EXERCISE PROMPT
Pull every line containing "middle" out of the material below.

SOURCE MATERIAL
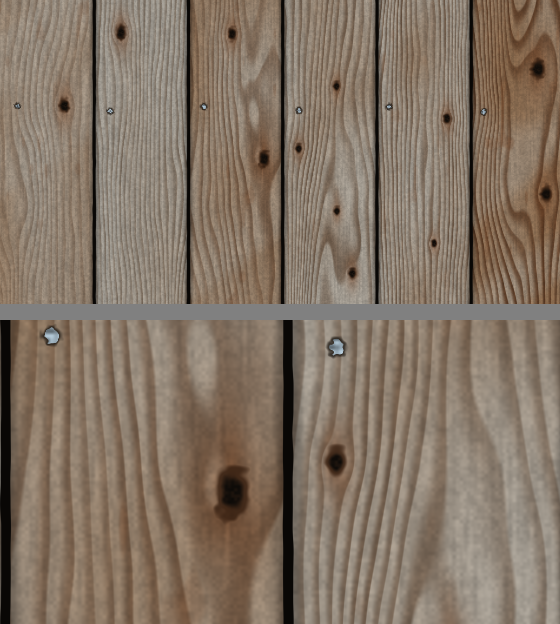
Top, the full canvas; bottom, a detail of the centre.
Give the GLSL for this texture, as a Shadertoy shader.

```glsl
// Six weathered vertical boards with dark gaps, growth rings, knots and nails.
// Each board bends a ring phase with noise, arches and flow around its knots,
// then shades it with stain, fibre, speckle and pale diagonal streaks.

#define PITCH 0.1683        // board width, as a share of canvas width
#define GAP 0.017           // half gap, in board widths
#define BOARD_LENGTH 3.25   // visible length, in board widths
#define NAIL_POS vec2(0.155, 2.07)
#define NAIL_RADIUS 0.027
#define KNOT_RADIUS 0.045
#define WOBBLE 1.5          // ring waviness
#define FIBRE 0.13
#define SPECKLE 0.10
#define STREAK 0.38

const vec3 PALE = vec3(0.62, 0.60, 0.565);
const vec3 WARM = vec3(0.53, 0.41, 0.30);
const vec3 DEEP = vec3(0.34, 0.20, 0.11);
const vec3 DARK = vec3(0.05, 0.04, 0.03);
const vec3 STEEL = vec3(0.50, 0.56, 0.60);

// Per board: warmth, ring count, ring contrast, arch (negative points up)
const vec4 BOARDS[6] = vec4[6](
    vec4(0.42, 13.0, 0.28, 0.05), vec4(0.08, 19.0, 0.42, 0.0),
    vec4(0.58, 10.0, 0.50, 0.45), vec4(0.30, 12.0, 0.50, -0.55),
    vec4(0.36, 19.0, 0.58, 0.04), vec4(0.72, 11.0, 0.80, 0.75));
const int KNOTS[6] = int[6](1, 1, 2, 4, 2, 2);

float hash(vec2 p) {
    vec3 q = fract(p.xyx * 0.1031);
    q += dot(q, q.yzx + 33.33);
    return fract((q.x + q.y) * q.z);
}

float noise(vec2 p) {
    vec2 i = floor(p), f = fract(p);
    f = f * f * (3.0 - 2.0 * f);
    return mix(mix(hash(i), hash(i + vec2(1, 0)), f.x),
               mix(hash(i + vec2(0, 1)), hash(i + vec2(1, 1)), f.x), f.y);
}

// Offset from knot k of a board in xy, knot radius in z
vec3 knot(vec2 p, int board, int k) {
    vec2 seed = vec2(board * 7 + 3, k * 5 + 11);
    float along = fract(hash(vec2(seed.x, 2.0)) + float(k) / float(KNOTS[board]));
    vec2 centre = vec2(mix(0.16, 0.88, hash(seed)), mix(0.25, 2.9, along));
    float size = mix(0.55, 1.25, hash(seed + 40.0)) + 0.5 * BOARDS[board].w * float(k == 0);
    return vec3(p - centre, KNOT_RADIUS * size);
}

void mainImage(out vec4 fragColor, in vec2 fragCoord) {
    vec2 canvas = fragCoord / iResolution.x;
    vec2 q = canvas / PITCH;
    float px = 1.0 / (iResolution.x * PITCH);
    int board = clamp(int(q.x), 0, 5);
    float id = float(board);
    vec4 kind = BOARDS[board];
    vec2 p = vec2(q.x - id, q.y);
    vec2 shift = vec2(id * 17.0, id * 31.0);

    // Knots push the grain aside and leave stain, rim and core
    float flowX = p.x, stain = 0.0, rim = 0.0, core = 0.0;
    for (int k = 0; k < KNOTS[board]; k++) {
        vec3 n = knot(p, board, k);
        vec2 d = n.xy * vec2(1.0, 0.7);
        float r = length(d) * (0.8 + 0.4 * noise(n.xy * 35.0 + id));
        float reach = n.z * n.z * 2.5;
        flowX -= n.x * reach / (dot(d, d) + 0.25 * reach);
        vec2 halo = n.xy / (n.z * vec2(1.8, 4.5));
        stain = max(stain, exp(-dot(halo, halo)));
        rim = max(rim, 1.0 - smoothstep(n.z - px, n.z * 1.3 + px, r));
        core = max(core, (1.0 - smoothstep(n.z * 0.45, n.z * 0.85 + px, r))
                       * (0.7 + 0.3 * noise(n.xy * 90.0)));
    }

    // Ring phase: straight grain, slow wander and a central arch
    float wander = noise(vec2(p.x * 3.0, p.y * 0.9) + shift) - 0.5;
    float ripple = noise(vec2(p.x * 9.0, p.y * 3.0) + shift) - 0.5;
    float middle = 0.5 + 0.25 * (noise(vec2(p.y * 0.9, id * 9.0)) - 0.5);
    float offset = (flowX - middle) / 0.25;
    float rise = kind.w > 0.0 ? p.y : BOARD_LENGTH - p.y;
    float phase = flowX * kind.y + WOBBLE * (2.0 * wander + 0.35 * ripple)
                + abs(kind.w) * 2.6 * rise * exp(-offset * offset);
    float ring = fract(phase);
    float line = smoothstep(0.25, 0.82, ring) * (1.0 - smoothstep(0.86, 1.0, ring));
    line = mix(line, 0.32, smoothstep(0.35, 0.9, fwidth(phase)));
    line *= 0.55 + 0.75 * noise(vec2(phase * 0.7, p.y * 1.3) + shift);

    // Wood tone, streaks, rings and fine wear
    float patches = noise(vec2(p.x * 2.5, p.y * 0.8) + shift + 5.0) - 0.5;
    vec3 col = mix(PALE, WARM, clamp(kind.x + 0.65 * patches, 0.0, 1.0));
    float slant = canvas.y - 0.75 * canvas.x;
    float streak = smoothstep(0.58, 0.82, noise(vec2(slant * 9.0 + 4.0, (canvas.x + canvas.y) * 2.0)));
    col = mix(col, PALE * 1.05, STREAK * streak);
    col = mix(col, mix(WARM * 0.62, DEEP, kind.x), line * kind.z);
    float pitchMark = smoothstep(0.83, 0.95, noise(vec2(p.x * 12.0, p.y * 3.5) + shift + 60.0));
    col = mix(col, DEEP * 1.25, max(0.55 * stain, 0.4 * pitchMark * kind.x));
    col *= 1.0 + FIBRE * (noise(vec2(p.x * 65.0, p.y * 5.0) + shift) - 0.5);
    col *= 1.0 + SPECKLE * (noise(q * 80.0) - 0.5) + SPECKLE * (noise(q * 37.0) - 0.5);
    col = mix(col, DEEP * 0.65, 0.85 * rim);
    col = mix(col, DARK, core);

    // One small worn nail per board
    vec2 nail = p - NAIL_POS - 0.07 * (vec2(hash(shift + 2.0), hash(shift + 8.0)) - 0.5);
    float head = length(nail) + 0.018 * (noise(nail * 70.0 + shift) - 0.5);
    col = mix(col, DARK * 2.0, 0.75 * (1.0 - smoothstep(NAIL_RADIUS, NAIL_RADIUS * 1.4 + px, head)));
    vec3 metal = STEEL * (0.55 + 0.9 * noise(nail * 60.0 + id));
    col = mix(col, metal, 1.0 - smoothstep(NAIL_RADIUS - px, NAIL_RADIUS, head));

    // Rounded board edges and the gaps between boards
    float edge = q.x < 0.5 ? 1.0 : abs(q.x - round(q.x));
    col *= mix(0.72, 1.0, smoothstep(GAP, GAP + 0.05, edge));
    float gapEdge = GAP + 0.005 * (noise(vec2(q.y * 12.0, id)) - 0.5);
    col = mix(DARK * 0.7, col, smoothstep(gapEdge - px * 0.7, gapEdge + px * 0.7, edge));
    fragColor = vec4(col, 1.0);
}
```
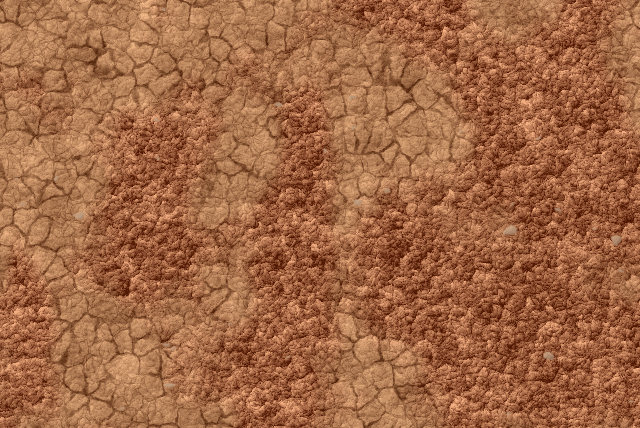
Reproduce this texture procedurally as a Shadertoy shader.

```glsl
const vec3 DARK_EARTH = vec3(0.44, 0.23, 0.12);
const vec3 PALE_EARTH = vec3(0.85, 0.61, 0.44);
const vec3 OCHRE_TINT = vec3(-0.005, 0.018, 0.012);
const vec3 PEBBLE     = vec3(0.80, 0.66, 0.54);
const vec2 LIGHT_DIR  = vec2(-0.45, 0.89);

const vec2  PATCH_SCALE  = vec2(5.2, 3.8);
const float PATCH_LEAN   = 0.38;   // more crust towards the left
const float LOOSE_TONE   = 0.63;
const float CRUST_TONE   = 0.80;
const float MOTTLE       = 0.22;
const float WARP         = 0.008;
const float PLATE_SCALE  = 19.0;
const float CRACK_WIDTH  = 0.09;
const float CRACK_DEPTH  = 0.60;
const float CLOD_SCALE   = 29.0;
const float CLOD_STEP    = 1.75;
const int   CLOD_LAYERS  = 4;
const float CLOD_RELIEF  = 0.36;
const float CLOD_VARIETY = 0.28;
const float CLOD_SHADOW  = 0.20;
const float PEBBLE_SCALE = 15.0;
const float PEBBLE_SHARE = 0.07;

vec2 hash2(vec2 p) {
    vec3 q = fract(p.xyx * vec3(0.1031, 0.1030, 0.0973));
    q += dot(q, q.yzx + 33.33);
    return fract((q.xx + q.yz) * q.zy);
}

// Rotated, bent sine layers, roughly -0.8 to 0.8
float layeredSines(vec2 p) {
    const mat2 TURN = mat2(0.45, 0.89, -0.89, 0.45);
    float sum = 0.0, amp = 0.5;
    for (int i = 0; i < 6; i++) {
        p = TURN * p * 1.7 + vec2(2.3, 5.1);
        sum += amp * sin(p.x + 1.3 * sin(p.y * 0.8)) * cos(p.y + 1.1 * sin(p.x * 0.7));
        amp *= 0.55;
    }
    return sum;
}

// xy: offset from the nearest seed, z: gap to the second nearest, w: cell id
vec4 cellular(vec2 p) {
    vec2 base = floor(p), nearest = vec2(0.0);
    float d1 = 8.0, d2 = 8.0, id = 0.0;
    for (int y = -1; y <= 1; y++)
    for (int x = -1; x <= 1; x++) {
        vec2 cell = base + vec2(x, y);
        vec2 offset = p - cell - hash2(cell + 50.0);
        float d = length(offset);
        if (d < d1) {
            d2 = d1;
            d1 = d;
            nearest = offset;
            id = hash2(cell + 117.0).x;
        } else {
            d2 = min(d2, d);
        }
    }
    return vec4(nearest, d2 - d1, id);
}

float crackLine(float gap, float width, float pixel) {
    return 1.0 - smoothstep(width * 0.3, width + pixel, gap);
}

void mainImage(out vec4 fragColor, in vec2 fragCoord) {
    vec2 p = fragCoord / iResolution.y;
    float pixel = 1.0 / iResolution.y;
    vec2 bent = p + WARP * vec2(layeredSines(p * 40.0), layeredSines(p * 40.0 + 9.0));

    // Broad patches of dry crust and loose soil
    float patches = layeredSines(p * PATCH_SCALE + 1.7) + PATCH_LEAN * (0.72 - p.x);
    float crust = smoothstep(-0.28, 0.32, patches);
    float tone = mix(LOOSE_TONE, CRUST_TONE, crust);
    tone += MOTTLE * layeredSines(p * 14.0 + 4.0);

    // Crust plates split by broken cracks
    vec4 plate = cellular(bent * PLATE_SCALE);
    vec4 flake = cellular(bent * PLATE_SCALE * 2.1 + 7.0);
    float opening = smoothstep(-0.35, 0.35, layeredSines(p * 17.0 + 3.0));
    float cracks = crackLine(plate.z, CRACK_WIDTH * (0.5 + opening), pixel * PLATE_SCALE)
                 * mix(0.45, 1.0, opening);
    float fine = crackLine(flake.z, CRACK_WIDTH, pixel * PLATE_SCALE * 2.1) * (1.0 - opening);
    tone += crust * (0.14 * (plate.w - 0.5) + 0.10 * dot(plate.xy, LIGHT_DIR));
    tone -= CRACK_DEPTH * mix(0.25, 1.0, crust) * max(cracks, 0.5 * fine);

    // Clods and crumbs, each layer finer, lit from above
    float scale = CLOD_SCALE;
    float loose = mix(1.0, 0.42, crust);
    for (int i = 0; i < CLOD_LAYERS; i++) {
        vec4 clod = cellular(bent * scale + float(i) * 13.7);
        float relief = CLOD_RELIEF * dot(clod.xy, LIGHT_DIR) + CLOD_VARIETY * (clod.w - 0.5);
        float shadow = CLOD_SHADOW * (1.0 - smoothstep(0.0, 0.25, clod.z));
        tone += loose * (relief - shadow);
        scale *= CLOD_STEP;
    }

    vec3 color = mix(DARK_EARTH, PALE_EARTH, clamp(tone, -0.32, 1.25));
    color += OCHRE_TINT * (2.0 * crust - 1.0);

    // Sparse pale pebbles
    vec4 stone = cellular(bent * PEBBLE_SCALE + 31.0);
    float radius = mix(0.05, 0.17, pow(fract(stone.w * 91.0), 3.0));
    float inside = 1.0 - smoothstep(-1.0, 1.0,
        (length(stone.xy * vec2(0.8, 1.2)) - radius) / (pixel * PEBBLE_SCALE));
    float shade = 0.92 + 0.9 * dot(stone.xy, LIGHT_DIR);
    color = mix(color, PEBBLE * shade, 0.8 * inside * step(1.0 - PEBBLE_SHARE, stone.w));

    fragColor = vec4(clamp(color, 0.0, 1.0), 1.0);
}
```
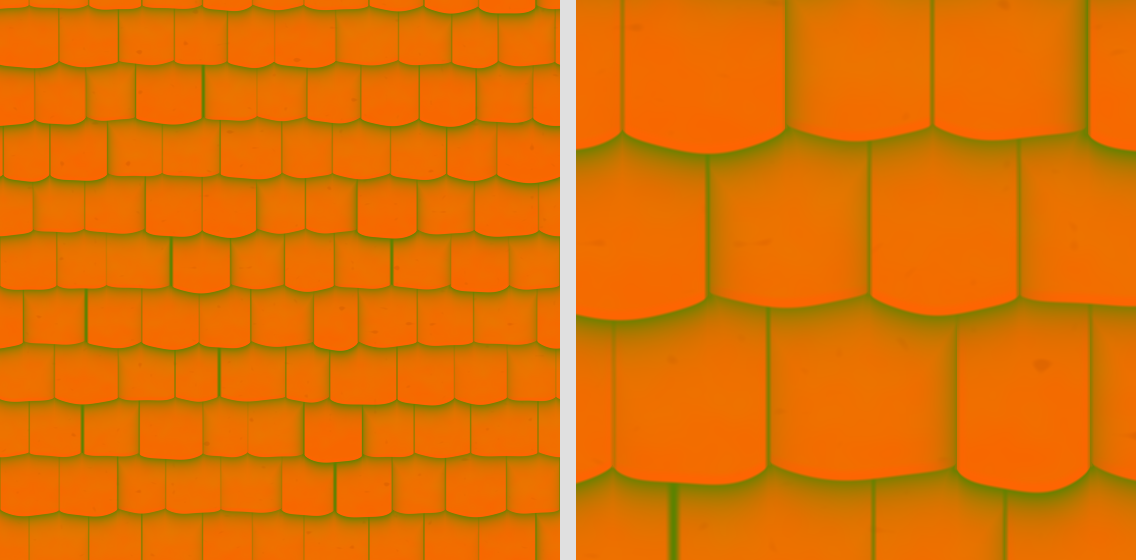
Left: the whole. Right: its middle third, enlarged.
A three.js fragment shader for this texture:

```glsl
// Overlapping rows of round-ended roof tiles, every second row shifted by half a tile.
// Each tile is a distance function with its own seams, length and lift;
// lifted tiles and the row above throw soft green shadows on what lies beneath.
varying vec2 vUv;

const float ROWS = 10.0;
const float COLS = 10.0;
const float ROW_PHASE = 0.86;      // height of the lowest row edge, in rows
const float SEAM_JITTER = 0.13;    // sideways shift of the seams, in tiles
const float LIFT_DROP = 0.11;      // extra length of a fully lifted tile
const float SAG_LOW = 0.10;        // roundness of the lower end
const float SAG_HIGH = 0.18;
const float DROP_REACH = 0.125;    // fade of the shadow below a row
const float SIDE_REACH = 0.085;    // fade of the shadow beside a lifted tile
const float SIDE_STRENGTH = 0.85;
const float SEAM_WIDTH = 0.026;
const float GAP_WIDTH = 0.055;
const float GAP_CHANCE = 0.05;
const float EDGE_SOFT = 0.012;

const vec3 CLAY = vec3(0.925, 0.460, 0.0);
const vec3 CLAY_WARM = vec3(0.970, 0.405, 0.0);
const vec3 RIM = vec3(1.000, 0.390, 0.01);
const vec3 STAIN = vec3(0.860, 0.370, 0.0);
const vec3 SHADOW = vec3(0.360, 0.510, 0.0);

float hash(vec2 p) {
  vec3 q = fract(vec3(p.xyx) * 0.1031 + 0.137);
  q += dot(q, q.yzx + 33.33);
  return fract((q.x + q.y) * q.z);
}

// Hash of a tile or seam that wraps around the canvas.
float cellHash(float row, float col, float seed) {
  return hash(vec2(mod(col, COLS), mod(row, ROWS)) * 3.7 + seed);
}

vec2 gradient(vec2 cell) {
  float angle = 6.2832 * hash(cell + 71.0);
  return vec2(cos(angle), sin(angle));
}

float gradientNoise(vec2 p) {
  vec2 i = floor(p), f = fract(p);
  vec2 e = vec2(1.0, 0.0);
  vec2 w = f * f * f * (f * (f * 6.0 - 15.0) + 10.0);
  float low = mix(dot(gradient(i), f), dot(gradient(i + e), f - e), w.x);
  float high = mix(dot(gradient(i + e.yx), f - e.yx), dot(gradient(i + 1.0), f - 1.0), w.x);
  return mix(low, high, w.y);
}

// Falls smoothly from 1 at the near distance to 0 at the far one.
float fade(float near, float far, float d) { return 1.0 - smoothstep(near, far, d); }

float seamAt(float row, float col) {
  return col - 0.5 * mod(row, 2.0) + SEAM_JITTER * (2.0 * cellHash(row, col, 5.0) - 1.0);
}

float columnAt(float x, float row) {
  float col = floor(x + 0.5 * mod(row, 2.0));
  if (x < seamAt(row, col)) return col - 1.0;
  return x < seamAt(row, col + 1.0) ? col : col + 1.0;
}

// Tile as (distance past the sides, distance past the lower end, lift, signed distance).
vec4 tile(vec2 p, float row, float col) {
  float left = seamAt(row, col), right = seamAt(row, col + 1.0);
  float halfWidth = 0.5 * (right - left);
  float x = p.x - 0.5 * (left + right);
  float u = clamp(x / halfWidth, -1.0, 1.0);
  float lift = pow(cellHash(row, col, 19.0), 1.5);
  float sag = mix(SAG_LOW, SAG_HIGH, lift) * (1.0 - sqrt(1.0 - 0.95 * u * u));
  float wobble = 0.012 * sin(4.0 * u + 6.2832 * cellHash(row, col, 43.0));
  vec2 d = vec2(abs(x) - halfWidth, row - LIFT_DROP * lift + sag + wobble - p.y);
  return vec4(d, lift, length(max(d, 0.0)) + min(max(d.x, d.y), 0.0));
}

vec3 shadeRow(vec2 p, float row) {
  float col = columnAt(p.x, row);
  vec4 own = tile(p, row, col);

  // Clay tone, mottling and a few stains
  float mottle = gradientNoise(p * vec2(2.5, 4.0)) + 0.5 * gradientNoise(p * 7.0 + 9.0);
  float tone = 0.1 + 0.45 * own.z + 0.25 * cellHash(row, col, 61.0)
             + 0.3 * fade(0.0, 0.6, -own.y) + 0.35 * mottle;
  vec3 color = mix(CLAY, CLAY_WARM, clamp(tone, 0.0, 1.0));
  float stain = smoothstep(0.42, 0.62, gradientNoise(p * vec2(5.0, 7.0) + 31.0));
  color = mix(color, STAIN, 0.6 * stain);

  // Bright rim along the lower end, fainter up the sides
  float rim = max(fade(0.02, 0.07, -own.y), 0.5 * own.z * fade(0.03, 0.07, -own.x));
  color = mix(color, RIM, 0.8 * rim);

  // Shadows from the row above and from lifted neighbours
  float shadow = 0.0;
  for (int k = -2; k <= 2; k++) {
    vec4 above = tile(p, row + 1.0, col + float(k));
    vec4 beside = tile(p, row, col + float(k));
    float under = (0.8 + 0.25 * above.z) * exp(-max(above.w, 0.0) / DROP_REACH);
    float side = SIDE_STRENGTH * (beside.z - own.z) * exp(-max(beside.w, 0.0) / SIDE_REACH);
    shadow = max(shadow, max(under, side));
  }

  // Seams of varying strength, with a rare open gap
  float seamCol = p.x - seamAt(row, col) < seamAt(row, col + 1.0) - p.x ? col : col + 1.0;
  float seamHash = cellHash(row, seamCol, 83.0);
  float gap = step(1.0 - GAP_CHANCE, seamHash);
  float seam = fade(0.0, mix(SEAM_WIDTH, GAP_WIDTH, gap), -own.x);
  seam *= mix(mix(0.15, 0.75, seamHash), 1.0, gap);
  return mix(color, SHADOW, 1.0 - (1.0 - min(shadow, 1.0)) * (1.0 - seam));
}

void main() {
  vec2 p = vUv * vec2(COLS, ROWS) - vec2(0.0, ROW_PHASE);
  float row = floor(p.y + 0.15);
  float col = columnAt(p.x, row);
  float edge = 1.0;
  for (int k = -1; k <= 1; k++) edge = min(edge, tile(p, row, col + float(k)).w);
  float cover = fade(0.0, 2.0 * EDGE_SOFT, edge);
  gl_FragColor = vec4(mix(shadeRow(p, row - 1.0), shadeRow(p, row), cover), 1.0);
}
```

ANSWER BOX
    float middle = 0.5 + 0.25 * (noise(vec2(p.y * 0.9, id * 9.0)) - 0.5);
    float offset = (flowX - middle) / 0.25;
Left: the whole. Right: its middle third, enlarged.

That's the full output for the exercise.